2004 was meant to be the year where it all began again for WWE. Unfortunately, it’s where it almost all ended…
2004 was deemed another transitional period for WWE. When in reality they were just creatively bankrupt and reeling from losing several of its biggest stars in quick succession. Despite no longer having the services of The Rock, Stone Cold Steve Austin, Goldberg, and Brock Lesnar, the roster still featured some headline acts including Undertaker, Kurt Angle, Triple H, Eddie Guerrero, Shawn Michaels and rising stars such as Edge, John Cena, Batista, and Randy Orton.
Unfortunately, the writing teams just could not get it together, and almost crumbled the entire empire with ridiculous angles and new characters such as Eugene, Gene Snitsky, and Heidenrich. For those who don’t know, or have blocked them out of their memory, these characters included an inadvertent baby killer and a poetry fan who enjoyed emasculating Michael Cole.
The feel-good story of the entire year was Eddie Guerrero finally capturing the WWE Championship, dethroning Brock Lesnar in the main event of No Way Out in one of the best moments in history. Sadly, that’s as good as it would get for both Latino Heat and WWE.
Eddie would clash with Kurt Angle at WrestleMania in a good match, but one that failed to live up to the hype, and both men were openly frustrated about it afterwards. Angle wrestled the bout with tingling sensations down his arms, feeling the effects of his surgically repaired neck once again. This would be his last match until SummerSlam.
Judgment Day – headlined by Guerrero against JBL for the title – was the lowest bought PPV of 2004 with less than 200,000 buys. Eddie took this personally and started to get heavily stressed with the demands of leading Smackdown with ratings and live attendances dwindling. In reality, it wasn’t his fault at all. He was a terrific Champion and one that fans wholly embraced. It was the rest of the roster that was somewhat to blame. WWE hadn’t replaced Lesnar and instead attempted to force JBL into the main event spot.
Credit to JBL, he did tremendously well in the role, but the fans just weren’t buying it. Literally. Perhaps, WWE would’ve been better invested by either switching the red hot Randy Orton to the blue brand or promoting John Cena to the headline spot one year early.
Return wise, Undertaker helped Smackdown by coming back at WrestleMania to topple his brother Kane and resurrect his old Deadman gimmick. Unfortunately, something seemed off. Undertaker did not seem himself. He was a step behind in the ring and looked a little lost.
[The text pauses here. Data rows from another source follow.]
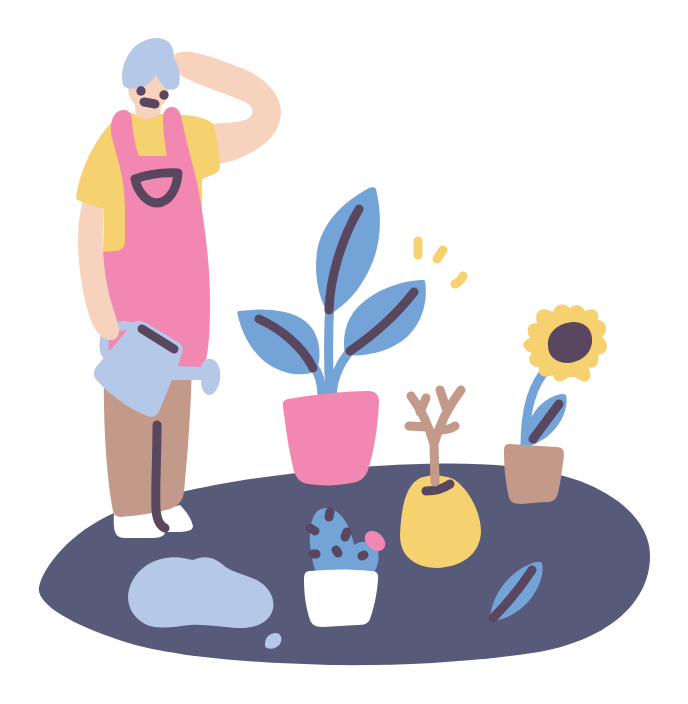
<!DOCTYPE html>
<html lang="en">
<head>
<meta charset="utf-8">
<title>Gardener with potted plants</title>
<style>
:root {
  --paper: #ffffff;
  --ground: #585a7a;
  --ink: #59465f;
  --pink: #f287b1;
  --yellow: #f6d16f;
  --skin: #f7d3be;
  --brown: #c39a89;
  --blue: #74a3d8;
  --pale-blue: #b5c8e8;
}
html, body { margin: 0; background: var(--paper); overflow: hidden; }
svg { display: block; width: 688px; height: 704px; }
.paper { fill: var(--paper); }
.ground { fill: var(--ground); }
.ink { fill: var(--ink); }
.pink { fill: var(--pink); }
.yellow { fill: var(--yellow); }
.skin { fill: var(--skin); }
.brown { fill: var(--brown); }
.blue { fill: var(--blue); }
.pale-blue { fill: var(--pale-blue); }
.line { fill: none; stroke: var(--ink); stroke-width: 9; stroke-linecap: round; stroke-linejoin: round; }
.stem { stroke: var(--blue); }
.twig { stroke: var(--brown); }
.spark { stroke: var(--yellow); }
</style>
</head>
<body>
<svg viewBox="0 0 688 704" role="img" aria-label="A puzzled gardener with a watering can beside potted plants">
  <path id="floor" class="ground" d="M39 587C43 567 70 532 116 512C170 489 290 468 420 464C490 462 540 467 580 481C622 497 650 524 650 556C650 604 605 642 532 653C470 662 400 666 330 665C250 663 172 657 122 641C70 624 36 604 39 587Z"/>

  <g id="puddle" class="pale-blue">
    <path d="M128 597C129 577 145 561 166 558C178 556 186 559 193 560C204 555 214 557 222 564C231 573 247 574 260 582C270 589 275 599 273 609C270 622 256 629 236 628C220 627 206 624 190 625C174 627 156 630 145 624C134 618 128 608 128 597Z"/>
    <path d="M265 644C265 637 270 633 276 633C281 633 283 639 280 644C277 648 271 650 267 648C265 647 265 646 265 644Z"/>
  </g>

  <g id="gardener">
    <g id="shoes" class="paper">
      <path d="M114 512L161 506C166 514 168 524 165 533C163 538 155 538 147 538L125 538C114 538 113 530 114 512Z"/>
      <path d="M160 510L180 505C186 511 191 518 193 526C193 532 184 532 168 532C163 532 160 520 160 510Z"/>
    </g>
    <path id="trousers" class="brown" d="M104 360L192 360C191 410 188 450 184 492C183 502 176 508 166 510C150 514 132 516 121 517C114 517 113 512 112 506C106 470 103 420 104 360Z"/>
    <path id="trouser-seam" class="line" d="M157 425C157 460 155 490 156 510C157 520 160 526 165 528"/>

    <path id="raised-arm" class="skin" d="M177 53C190 48 216 58 241 68C262 76 280 92 281 111C281 128 271 142 252 152C240 159 228 163 215 164L207 124C224 123 241 123 249 118C255 113 253 106 245 102C228 94 200 86 183 77C172 70 170 56 177 53Z"/>
    <path id="neck" class="skin" d="M135 100L161 100L160 126L136 126Z"/>
    <path id="shirt" class="yellow" d="M118 116C128 111 134 112 138 117C145 120 152 119 156 116C164 112 174 114 184 115C196 116 207 118 213 124C217 136 219 152 220 166C220 171 217 173 212 175L202 179L202 215L190 250L103 252L104 209C94 207 85 204 76 199C79 173 93 139 118 116Z"/>
    <path id="apron" class="pink" d="M111 128C111 117 116 110 124 110C130 110 132 115 132 122C133 133 135 146 139 156L167 156C165 145 163 130 163 119C163 110 167 107 172 107C178 107 181 113 182 121C186 140 192 162 197 182C205 224 210 264 210 302C210 330 209 349 205 364L190 380L108 350C105 320 106 285 102 252L114 251C122 251 125 247 125 240L125 210C125 178 117 157 112 138C111 135 111 131 111 128Z"/>
    <path id="apron-pocket" class="line" d="M135 179C149 174 163 172 178 173C177 188 170 202 157 203C146 203 137 190 135 179Z"/>

    <g id="head">
      <path class="skin" d="M128 82C130 74 140 68 156 76C166 82 170 88 168 96C164 108 154 111 144 109C132 106 127 96 128 82Z"/>
      <path id="hair" class="pale-blue" d="M123 84C121 77 122 66 127 57C134 44 145 38 158 38C170 39 174 47 174 58C179 66 181 77 179 85C176 91 170 90 167 89C162 86 159 80 156 75C151 82 146 87 139 88C132 89 124 89 123 84Z"/>
      <circle class="ink" cx="141" cy="91" r="4.7"/>
      <circle class="ink" cx="164" cy="95" r="4.7"/>
      <path id="moustache" class="line" d="M144 102Q150 103 155 104"/>
    </g>

    <g id="watering-can">
      <path id="can-handle" class="line" style="stroke: var(--pale-blue)" d="M136 328C120 322 103 328 104 346C104 352 106 355 108 356"/>
      <path id="can-body" class="pale-blue" d="M134 322C138 320 143 321 148 324L178 342C184 346 184 351 181 356L178 366L201 367C202 360 208 357 214 360C219 363 221 372 220 380C218 390 213 396 208 395C203 393 201 387 201 380L172 380L160 409C157 417 152 419 145 415C128 408 106 392 95 378C93 374 94 369 97 366Z"/>
      <path id="can-opening" class="line" d="M142 329L174 349"/>
    </g>
    <path id="lowered-arm" class="skin" d="M82 202L104 209C101 239 103 270 110 298C114 311 117 320 119 329C120 338 113 342 106 339C98 336 93 327 89 315C80 285 76 249 79 221Z"/>
  </g>

  <g id="leafy-plant">
    <g class="line stem">
      <path d="M330 300C328 335 328 365 330 396"/>
      <path d="M312 364C320 374 322 384 322 396"/>
      <path d="M352 349C339 363 333 378 332 396"/>
    </g>
    <g class="blue">
      <path d="M376 189C382 214 382 243 370 268C360 290 346 305 329 315C318 298 314 274 317 252C321 225 341 203 369 188C372 187 375 187 376 189Z"/>
      <path d="M239 311C262 308 289 309 305 321C318 331 323 350 317 371C304 377 284 375 268 364C251 352 242 333 238 316C237 313 237 311 239 311Z"/>
      <path d="M425 281C428 300 423 322 407 337C390 352 366 357 345 355C342 336 346 318 360 305C377 289 401 281 421 280C423 280 425 280 425 281Z"/>
    </g>
    <g class="line">
      <path d="M359 209C341 240 330 278 329 310"/>
      <path d="M259 319C281 329 302 346 313 368"/>
      <path d="M414 292C397 314 375 334 350 351"/>
    </g>
    <path class="pink" d="M288 399C312 395 342 391 368 391C376 391 379 395 379 402C378 425 374 452 368 470C365 478 360 482 351 483C336 486 322 486 309 484C300 483 296 478 294 471C289 452 286 429 283 407C282 402 284 400 288 399Z"/>
  </g>

  <g id="sparkles" class="line spark">
    <path d="M418 241L418 255"/>
    <path d="M443 250L437 259"/>
    <path d="M463 276Q460 282 455 284"/>
  </g>

  <g id="bare-plant">
    <path class="yellow" d="M417 480C424 474 445 474 455 480C470 491 481 513 481 532C480 555 461 567 437 568C414 567 400 556 400 535C401 513 404 489 417 480Z"/>
    <path class="line" d="M426 491Q440 491 450 484"/>
    <path class="line twig" d="M435 482L434 444Q426 416 411 396M434 444Q442 415 461 390M409 426L427 427M420 412L426 398M440 430Q449 430 455 426M446 408L440 390"/>
  </g>

  <g id="sunflower">
    <path class="line stem" d="M548 368C532 384 525 412 525 446"/>
    <path class="blue" d="M566 395C569 408 561 425 548 436C540 442 532 446 525 447C524 425 535 400 561 394C563 394 565 394 566 395Z"/>
    <path class="line" d="M559 404L533 439"/>
    <path id="petals" class="yellow" d="M553 312C555 304 564 302 570 308C575 303 582 304 585 311C594 306 600 312 598 320C607 321 609 331 602 337C610 344 608 354 598 355C600 364 595 370 588 367C594 377 588 385 580 380C574 376 570 377 567 378C561 384 554 382 553 375C544 379 537 375 539 367C530 367 526 360 532 353C522 350 520 342 530 338C525 329 528 323 537 323C534 313 539 305 553 312Z"/>
    <path class="ink" d="M548 346C547 332 559 322 575 322C588 323 593 332 592 343C590 356 579 362 568 363C556 363 548 356 548 346Z"/>
    <path class="brown" d="M510 444L556 447C563 447 564 450 564 456C562 469 561 481 558 493C556 501 552 502 545 502L521 504C512 504 509 501 508 493C505 478 504 464 504 452C504 446 505 444 510 444Z"/>
  </g>

  <g id="cactus">
    <path class="blue" d="M310 545C309 524 313 509 325 508C340 508 350 524 354 545C362 539 374 541 378 551C380 560 377 568 373 575L317 575C313 565 311 555 310 545Z"/>
    <ellipse class="pink" cx="375" cy="541" rx="11.5" ry="8.5" transform="rotate(42 375 541)"/>
    <g class="line">
      <path d="M330 512L329 517"/>
      <path d="M310 528L315 531"/>
      <path d="M347 532L345 537"/>
      <path d="M313 554L316 554"/>
      <path d="M336 550L338 553"/>
      <path d="M362 556L364 555"/>
    </g>
    <path class="paper" d="M310 571C330 569 350 569 371 571C377 571 379 574 378 580C377 594 374 608 370 619C368 624 364 625 357 625L323 627C314 627 311 624 309 617C305 603 304 591 304 579C304 573 306 571 310 571Z"/>
  </g>

  <g id="fallen-leaf">
    <path class="blue" d="M542 563C545 575 537 594 524 606C514 615 502 621 490 621C490 598 508 570 536 562C539 562 542 562 542 563Z"/>
    <path class="line" d="M532 570C520 588 507 604 493 618"/>
  </g>
</svg>
</body>
</html>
He wouldn’t find his mojo for another year.
The Phenom wasn’t exactly helped with the dire material he was handed to work with. A lacklustre handicap outing opposite The Dudley Boyz which resulted in Undertaker burying Paul Heyman in a crypt full of cement was embarrassing stuff. A shocking summer and autumn feud with JBL over the WWE Championship was a cure for insomnia. Then came his battles with the criminally unprepared Heidenrich. Even the presence of Paul Heyman couldn’t save this one.
Sable returned to television for the first time since her other half, Brock Lesnar, unceremoniously left the company after his diabolical effort opposite Goldberg on the Grandest Stage Of Them All. She added nothing to the product and was gone before the year was out.
Things weren’t any better on the Raw side of things. Triple H was still running wild on top of the card, while WWE was attempting to promote from their developmental territory in the form of Gene Snitsky and Eugene. Snitsky had a messy feud with Kane after inadvertently causing his wife at the time, Lita to have a miscarriage. This led to Snitsky booting baby dolls into the crowd and screaming “It Wasn’t My Fault” at every opportunity. Snitsky would not have another singles rivalry in WWE. Says all you need to know for how well this angle went.
As for Eugene, the character was played by the exceptionally gifted Nick Dinsmore, who portrayed a fan with special needs that loved professional wrestling and emulated his favourite wrestlers’ moves. He was also the on-screen nephew of Eric Bischoff, who was embarrassed by his presence and wanted him removed from WWE, which ultimately involved Triple H manipulating Eugene and putting him on the shelf. How dare someone else gets over on The Game’s watch.
Speaking of Triple H, he and Shawn Michaels competed in the longest – to date – Hell In A Cell Match, clocking in at over 48 minutes. Most of the action was sluggish and slow, but there were great moments of selling and the near falls were nicely done. It was built as the final chapter in their rivalry, but they would compete on PPV with each other again just four months later for Taboo Tuesday.
Taboo Tuesday was a Raw exclusive PPV event which put the power in the hands of the fans as they would get to choose opponents, stipulations and matches in a revolutionary concept. A little ahead of its time, and it’s something that amazes me they haven’t revisited, especially in the era of the Network.
Randy Orton was the rising star on Monday Night Raw, becoming the youngest World Heavyweight Champion in history at SummerSlam in what was designed as a roundabout way of saying FU to the departed Brock Lesnar. Orton was miscast as a babyface, however, getting shunted from Evolution before dropping the title to Triple H a month later at Unforgiven in an overly booked main event. The Randy experiment was over before it really ever began. Despite being regarded as one of the greatest of all time, one has to wonder what would’ve been had Orton remained a heel during that period.
Did 2004 give us any good things to remember? Of course, it did. A thrilling Royal Rumble Match, a tremendous WrestleMania, a feel-good title win for Eddie Guerrero, the slow rise of Batista, Mick Foley having his career-best showing opposite Randy Orton, and a heel version of Trish Stratus. However, it was mostly bad, and a year that isn’t remembered fondly. Fortunately, 2005 was a lot better and saw WWE return to former glories. They would ride this wave of momentum until the disastrous series of devastating circumstances that shook the world in 2007…